This was a tricky one to score, given our rigorous (ha!) rubric, because while Suze Orman garnered the most votes for least favorite, she was consistently in the top three for the five superlative categories. She was also third for Overall Favorite, which makes it difficult to argue she is deserving of this award. You may not like her but plenty of you find her entertaining, helpful, and trustworthy.

The caboose award must then be given to Robert Kiyosaki, who came in a close 2nd for least favorite, middle of the pack for every other category. I’ll leave you with this quote from a voter, one of the several hundred who responded: “It’s hard to listen to a guru who is more interested in helping his own bank account than helping you.” Hmmm…

Versus Personal Finance Blogger Results

We did a poll with readers (you all) and with bloggers [4] because we wanted to see how the two differed. Bloggers tend to spend more of their time reading and being involved in personal finance on a daily basis (this is a gross generalization, I admit) and we wanted to see how their opinions differed from the more casual personal finance aficionado. What did not surprise me was that Liz Weston and Ramit Sethi won all of the favorable categories because they’re the two gurus most involved in the personal finance community. They are both the “closest” to bloggers themselves, as neither has radio or television shows.

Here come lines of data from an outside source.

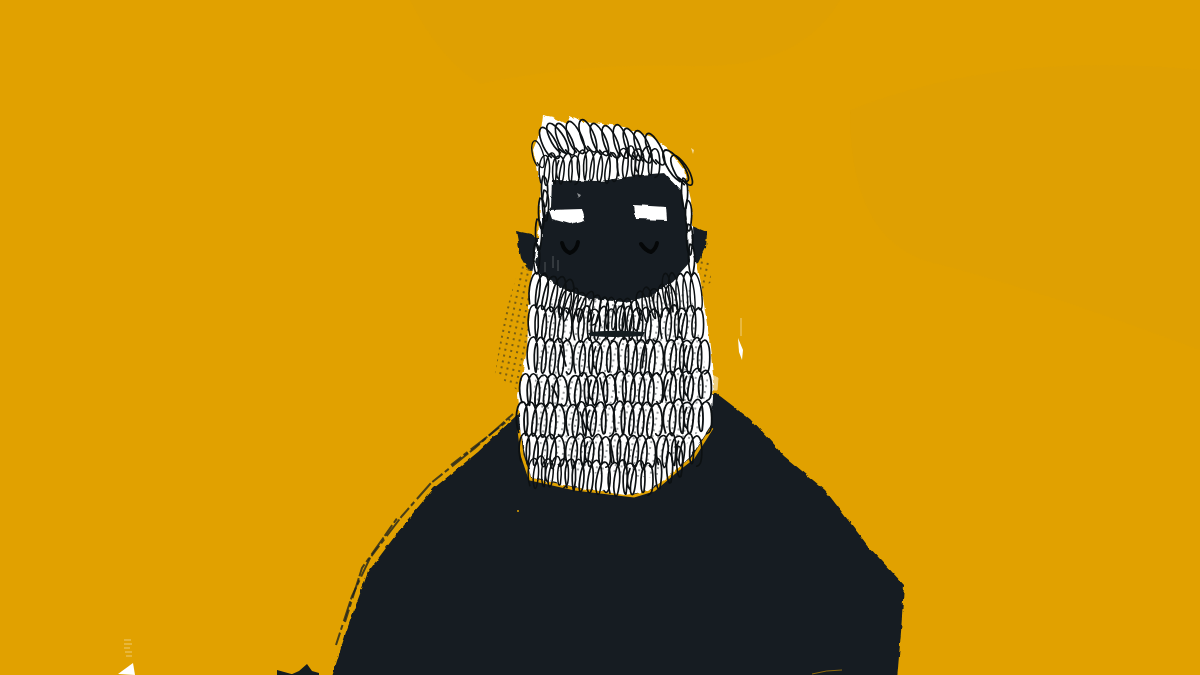
<!DOCTYPE html>
<html lang="en">
<head>
<meta charset="utf-8">
<title>Bearded man</title>
<style>
:root{--ochre:#e1a100;--ochre-soft:#dd9f05;--night:#151d20;--ink:#0c1012;--paper:#fff}
html,body{margin:0;height:100%;overflow:hidden;background:var(--ochre)}
svg{display:block;width:1200px;height:675px}
.ground{fill:var(--ochre)}
.wash{fill:var(--ochre-soft);opacity:.5}
.night{fill:var(--night)}
.paper{fill:var(--paper)}
.gap{fill:none;stroke:var(--ochre);stroke-width:3}
.dry{fill:none;stroke:var(--night);stroke-width:2;stroke-dasharray:13 3 5 4 21 2;opacity:.75}
.scribble{fill:none;stroke:var(--ink);stroke-width:1.7;stroke-linecap:round;stroke-linejoin:round}
.feature{fill:none;stroke:#050708;stroke-width:4;stroke-linecap:round;stroke-linejoin:round}
</style>
</head>
<body>
<svg viewBox="0 0 1200 675" role="img" aria-label="Drawn portrait of a man with closed eyes and a long white beard">
<defs>
  <filter id="rough" x="-5%" y="-5%" width="110%" height="110%">
    <feTurbulence type="fractalNoise" baseFrequency=".12" numOctaves="2" seed="4"/>
    <feDisplacementMap in="SourceGraphic" scale="4" xChannelSelector="R" yChannelSelector="G"/>
  </filter>
  <pattern id="halftone" width="6" height="6" patternUnits="userSpaceOnUse" patternTransform="rotate(12)">
    <circle cx="3" cy="3" r="0.9" fill="#151d20"/>
  </pattern>
  <path id="tuft-a" d="M1 32C-3 16 0 1 5 0S11 20 8 35C7 38 4 14 9 4S18 6 18 18S16 37 14 36S14 8 20 3S28 12 27 24S24 40 22 36S23 6 29 2S37 16 35 30S31 40 30 34S32 8 37 4S45 14 44 26S40 39 38 35"/>
  <path id="tuft-b" d="M2 35C-2 20 1 5 6 3S13 14 11 28S7 40 6 32S8 2 14 0S20 20 18 36C15 38 13 10 19 5S29 8 28 20S25 40 23 35S25 5 31 1S38 18 36 33C33 40 31 16 36 7S45 6 45 20S43 36 40 37M22 9C18 18 19 28 22 31"/>
  <g id="row">
    <use href="#tuft-a"/>
    <use href="#tuft-b" x="45" y="1"/>
    <use href="#tuft-a" x="90" y="1"/>
    <use href="#tuft-b" x="135"/>
  </g>
  <path id="curl" d="M4 31C-3 22-5 3 0 0S13 15 13 26S8 34 4 27"/>
  <path id="strand" d="M0 0C5 1 6 14 3 30C-1 36-3 10 0 0"/>
  <path id="hair-shape" d="M543 115L553 117L567 124L570 116L584 122L620 126L652 137L668 149L684 170L691 200L693 250L700 278L708 330L714 382L711 425L690 457L670 476L648 491L625 495L580 488L531 478L523 446L518 395L527 350L530 285L538 240L541 185L533 150L541 130Z"/>
</defs>

<g id="backdrop">
  <rect class="ground" width="1200" height="675"/>
  <path class="wash" d="M410 0H840Q800 70 690 66T480 84Q440 60 410 0ZM850 110Q1000 50 1200 70V350Q1040 290 930 262Q850 240 850 110Z"/>
  <g id="paint-flecks" class="paper">
    <path d="M118 674L133 663L135 675Z"/>
    <path d="M738 338L743 350L742 360L739 352Z"/>
    <path d="M691 148L694 150L693 154Z" opacity=".6"/>
    <path d="M124 640H131M124 644H132M124 648H130M125 652H132M126 656H132" stroke="#fff" opacity=".45"/>
    <path d="M710 374L718 378L717 390L711 390ZM741 318V336" stroke="#fff" opacity=".5"/>
  </g>
  <g id="shading-dots" fill="url(#halftone)">
    <path d="M521 262L531 268L527 350L517 390L495 374L503 320Z" opacity=".75"/>
    <path d="M699 258L710 262L711 282L702 290Z" opacity=".75"/>
  </g>
</g>

<g id="body">
  <path class="night" filter="url(#rough)" d="M331 680L346 632L368 572L404 524L434 488L478 452L518 414L620 400L716 393L750 419L784 456L825 490L868 546L904 585L901 632L897 680Z"/>
  <path class="dry" d="M336 645L352 596L370 558L402 516L431 483L475 448L513 414"/>
  <path class="dry" d="M345 622L362 568L398 517M451 465L510 419"/>
  <path class="night" d="M277 670L295 675H277ZM290 675L299 671L307 664L312 671L319 673V675Z"/>
  <path d="M812 674Q826 670 842 670" fill="none" stroke="#e1a100" stroke-width="1" opacity=".6"/>
  <circle cx="518" cy="511" r="1" fill="#e1a100"/>
</g>

<g id="head">
  <g class="night" filter="url(#rough)">
    <path d="M516 231L531 234L541 240L537 272L528 270L521 258Z"/>
    <path d="M687 224L707 232L706 247L698 263L688 265Z"/>
  </g>
  <path class="gap" d="M519 430L522 455L530 479L575 489L634 496L654 490L676 471L693 458L712 428"/>
  <use href="#hair-shape" class="paper" filter="url(#rough)"/>
  <path fill="url(#halftone)" opacity=".65" d="M545 300L690 290L708 380L700 430L655 478L550 470L530 420Z"/>

  <path class="night" filter="url(#rough)" d="M552 180L600 181L640 175L664 173L682 192L687 222L690 262L672 282L650 296L625 302L590 299L562 288L541 276L535 262L542 238L542 219L551 207Z"/>

  <g id="brows" class="paper" filter="url(#rough)">
    <path d="M549 210L582 209L585 220L570 224L552 219Z"/>
    <path d="M634 205L666 207L667 220L636 219Z"/>
    <path d="M577 194L581 196L579 199Z" opacity=".5"/>
  </g>
  <g id="closed-eyes" class="feature">
    <path d="M562 243Q564 251 570 253Q577 250 578 242"/>
    <path d="M641 244Q646 251 651 252Q656 249 657 243"/>
  </g>
  <path d="M553 256V268M558 260V271M545 262V272" stroke="#fff" opacity=".25"/>

  <g id="hair-scribbles" class="scribble">
    <use href="#curl" transform="translate(534 141) scale(.8)"/>
    <use href="#curl" transform="translate(541 128) rotate(-12)"/>
    <use href="#curl" transform="translate(548 124) rotate(-16)"/>
    <use href="#curl" transform="translate(557 124) rotate(-10)"/>
    <use href="#curl" transform="translate(568 122) rotate(-8)"/>
    <use href="#curl" transform="translate(581 120) rotate(-6)"/>
    <use href="#curl" transform="translate(592 124) rotate(-8)"/>
    <use href="#curl" transform="translate(604 126) rotate(-6)"/>
    <use href="#curl" transform="translate(616 125)"/>
    <use href="#curl" transform="translate(625 129) rotate(-8)"/>
    <use href="#curl" transform="translate(636 131) rotate(-6)"/>
    <use href="#curl" transform="translate(647 134) rotate(-10)"/>
    <use href="#curl" transform="translate(664 151) rotate(-20) scale(1.1)"/>
    <use href="#curl" transform="translate(672 156) rotate(-16)"/>
    <use href="#tuft-b" transform="translate(539 153) scale(.9 .85)"/>
    <use href="#tuft-a" transform="translate(578 150) scale(.9 .85)"/>
    <use href="#tuft-b" transform="translate(617 146) scale(.95 .85)"/>
  </g>

  <g id="sideburn-scribbles" class="scribble">
    <use href="#strand" x="543" y="176"/>
    <use href="#strand" x="540" y="198"/>
    <use href="#strand" x="537" y="219"/>
    <use href="#strand" x="535" y="243"/>
    <use href="#strand" x="544" y="190"/>
    <use href="#strand" x="683" y="178"/>
    <use href="#strand" x="687" y="200"/>
    <use href="#strand" x="688" y="224"/>
    <use href="#strand" x="690" y="244"/>
  </g>

  <g id="beard-scribbles" class="scribble">
    <use href="#tuft-a" transform="translate(532 272) rotate(6)"/>
    <use href="#tuft-b" transform="translate(563 286) rotate(10) scale(.9)"/>
    <use href="#tuft-a" transform="translate(600 297) scale(.9)"/>
    <use href="#tuft-b" transform="translate(633 290) rotate(-12) scale(.9)"/>
    <use href="#tuft-a" transform="translate(661 274) rotate(-8) scale(.85 1.1)"/>
    <use href="#row" transform="translate(529 305) scale(.97 .95)"/>
    <use href="#row" transform="translate(528 337) scale(1.01 1)"/>
    <use href="#row" transform="translate(520 374) rotate(-2) scale(1.06 .9)"/>
    <use href="#row" transform="translate(517 402) rotate(-1) scale(1.08 .95)"/>
    <use href="#row" transform="translate(520 433) scale(1.01 .9)"/>
    <use href="#tuft-b" transform="translate(528 456) scale(.9 .85)"/>
    <use href="#tuft-a" transform="translate(566 459) scale(1 .9)"/>
    <use href="#tuft-b" transform="translate(608 460) scale(1 .95)"/>
    <use href="#strand" x="657" y="458"/>
    <use href="#strand" x="668" y="452"/>
    <use href="#strand" x="678" y="446"/>
    <path d="M560 345L566 366M600 378L606 408M645 346L642 368M580 412L586 430M668 380L662 402M610 440L614 462M552 386L558 398"/>
  </g>
  <path id="mouth" class="night" d="M588 333Q604 329 645 332L643 336Q615 338 590 336Z"/>
</g>
</svg>
</body>
</html>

I was also surprised to learn that Suze Orman was the least favorite among readers. Her style can be abrasive but tough love works, which is why she was also up there for many of the other positive categories. (She also took third in overall favorite!) I knew she’d be disliked by bloggers, given the spat over her prepaid cards, but the fact that so many readers disliked her a minor shock. My guess was that Robert Kiyosaki would’ve taken the least favorite guru, but he was edged out.


I wanted to call out a few names that were frequently seen as write-in responses. The first is Jim Cramer. We debated putting Jim Cramer into the poll but we felt he was close to an investing guru/prognosticator and less of a personal finance guru. You could argue the same for Robert Kiyosaki but at least Kiyosaki’s original Rich Dad Poor Dad was more personal finance than real estate investing.

Another name we saw was Ric Edelman and to be perfectly honest, I didn’t know who he was when we were picking names for the guru poll. He may make it into next year’s poll since he meets all of the qualifications.

Thanks again for voting in the poll, I’d be curious to hear what you thought about the results!